Brit History a privately supported house offering accommodation to the aged or needy

almshouse

1. A building in which charity was distributed to the poor; found in England and in some early American settlements and cities; also see poorhouse.
2. An almonry.
References in periodicals archive ?
RESIDENTS of Kirkleatham's almshouses are celebrating a refurbished statue's return.
A letter of congratulations from governors, residents of the almshouse, staff, professional advisers and staff of the church schools in Bedworth has been sent to Buckingham Palace and a reply has been received and will be read at the service.
THE trustees of a 16th - century almshouse are seeking tenants.
A Pre-bid Conference will be held at the offices of Bucks County Water and Sewer Authority, 1275 Almshouse Road, Warrington, PA at 10:00 A.
Almondbury Almshouses Charity, works to |tree(s) within conservation area, Almshouse Estate, off School Lane, Almondbury.
AN ALMSHOUSE dating back nearly 500 years has been renovated and re-established as flats in the city centre.
LLANRWST'S historic Almshouse has closed its doors for the last time.
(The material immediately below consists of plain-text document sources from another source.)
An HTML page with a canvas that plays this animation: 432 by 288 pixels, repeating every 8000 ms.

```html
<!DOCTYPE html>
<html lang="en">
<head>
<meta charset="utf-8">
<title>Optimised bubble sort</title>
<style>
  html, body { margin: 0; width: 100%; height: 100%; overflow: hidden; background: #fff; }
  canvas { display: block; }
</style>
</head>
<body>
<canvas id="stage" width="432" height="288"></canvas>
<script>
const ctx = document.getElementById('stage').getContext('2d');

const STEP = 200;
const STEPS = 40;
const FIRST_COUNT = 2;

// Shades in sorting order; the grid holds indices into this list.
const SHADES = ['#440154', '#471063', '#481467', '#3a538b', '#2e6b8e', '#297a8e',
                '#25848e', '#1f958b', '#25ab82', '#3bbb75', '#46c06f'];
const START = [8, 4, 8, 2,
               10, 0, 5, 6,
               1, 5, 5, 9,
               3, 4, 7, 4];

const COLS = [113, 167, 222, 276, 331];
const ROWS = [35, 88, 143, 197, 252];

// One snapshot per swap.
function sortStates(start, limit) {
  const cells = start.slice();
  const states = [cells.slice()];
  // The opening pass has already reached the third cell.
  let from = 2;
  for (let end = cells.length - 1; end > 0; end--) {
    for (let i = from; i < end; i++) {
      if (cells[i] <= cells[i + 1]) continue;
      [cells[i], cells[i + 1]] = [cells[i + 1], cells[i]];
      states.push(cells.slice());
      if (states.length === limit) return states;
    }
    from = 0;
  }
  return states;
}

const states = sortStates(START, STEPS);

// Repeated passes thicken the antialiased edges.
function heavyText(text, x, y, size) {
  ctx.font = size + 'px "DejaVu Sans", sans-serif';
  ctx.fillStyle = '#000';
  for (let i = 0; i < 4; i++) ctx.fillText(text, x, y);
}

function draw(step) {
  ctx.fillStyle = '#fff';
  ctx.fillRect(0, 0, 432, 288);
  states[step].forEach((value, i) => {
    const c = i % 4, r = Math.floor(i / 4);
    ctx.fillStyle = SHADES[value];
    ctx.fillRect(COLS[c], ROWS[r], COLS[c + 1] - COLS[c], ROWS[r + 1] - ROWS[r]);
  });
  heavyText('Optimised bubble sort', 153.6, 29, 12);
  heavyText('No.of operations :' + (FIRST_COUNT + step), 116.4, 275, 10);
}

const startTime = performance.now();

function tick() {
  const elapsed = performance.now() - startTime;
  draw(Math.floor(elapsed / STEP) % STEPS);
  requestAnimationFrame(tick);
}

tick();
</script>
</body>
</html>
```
The trusteeship of the William Jones's Almshouse Charity, founded in 1614, has been transferred from the Haberdashers' Company to Bristol Charities.
LANCASTER - It appears time has softened the effects of a nasty bit of town history 14 years ago that stemmed from a larger part of Lancaster's past involving a register from the old Lancaster Almshouse.
Using the English Poor Law as a model, New York State in 1788 required each town to establish an almshouse.
The serious upside is the award-winning building in which this designer home is located I a beautiful former almshouse with well-tended common grounds.
Thus, while broken limbs and compliant demeanor served as evidence that a poor, incapacitated man was worthy of a cure in the Pennsylvania Hospital, sick women bearing evidence of venereal disease were instead incarcerated in the almshouse or the city jail alongside others expected to work and submit themselves to physical discipline in order to reform themselves.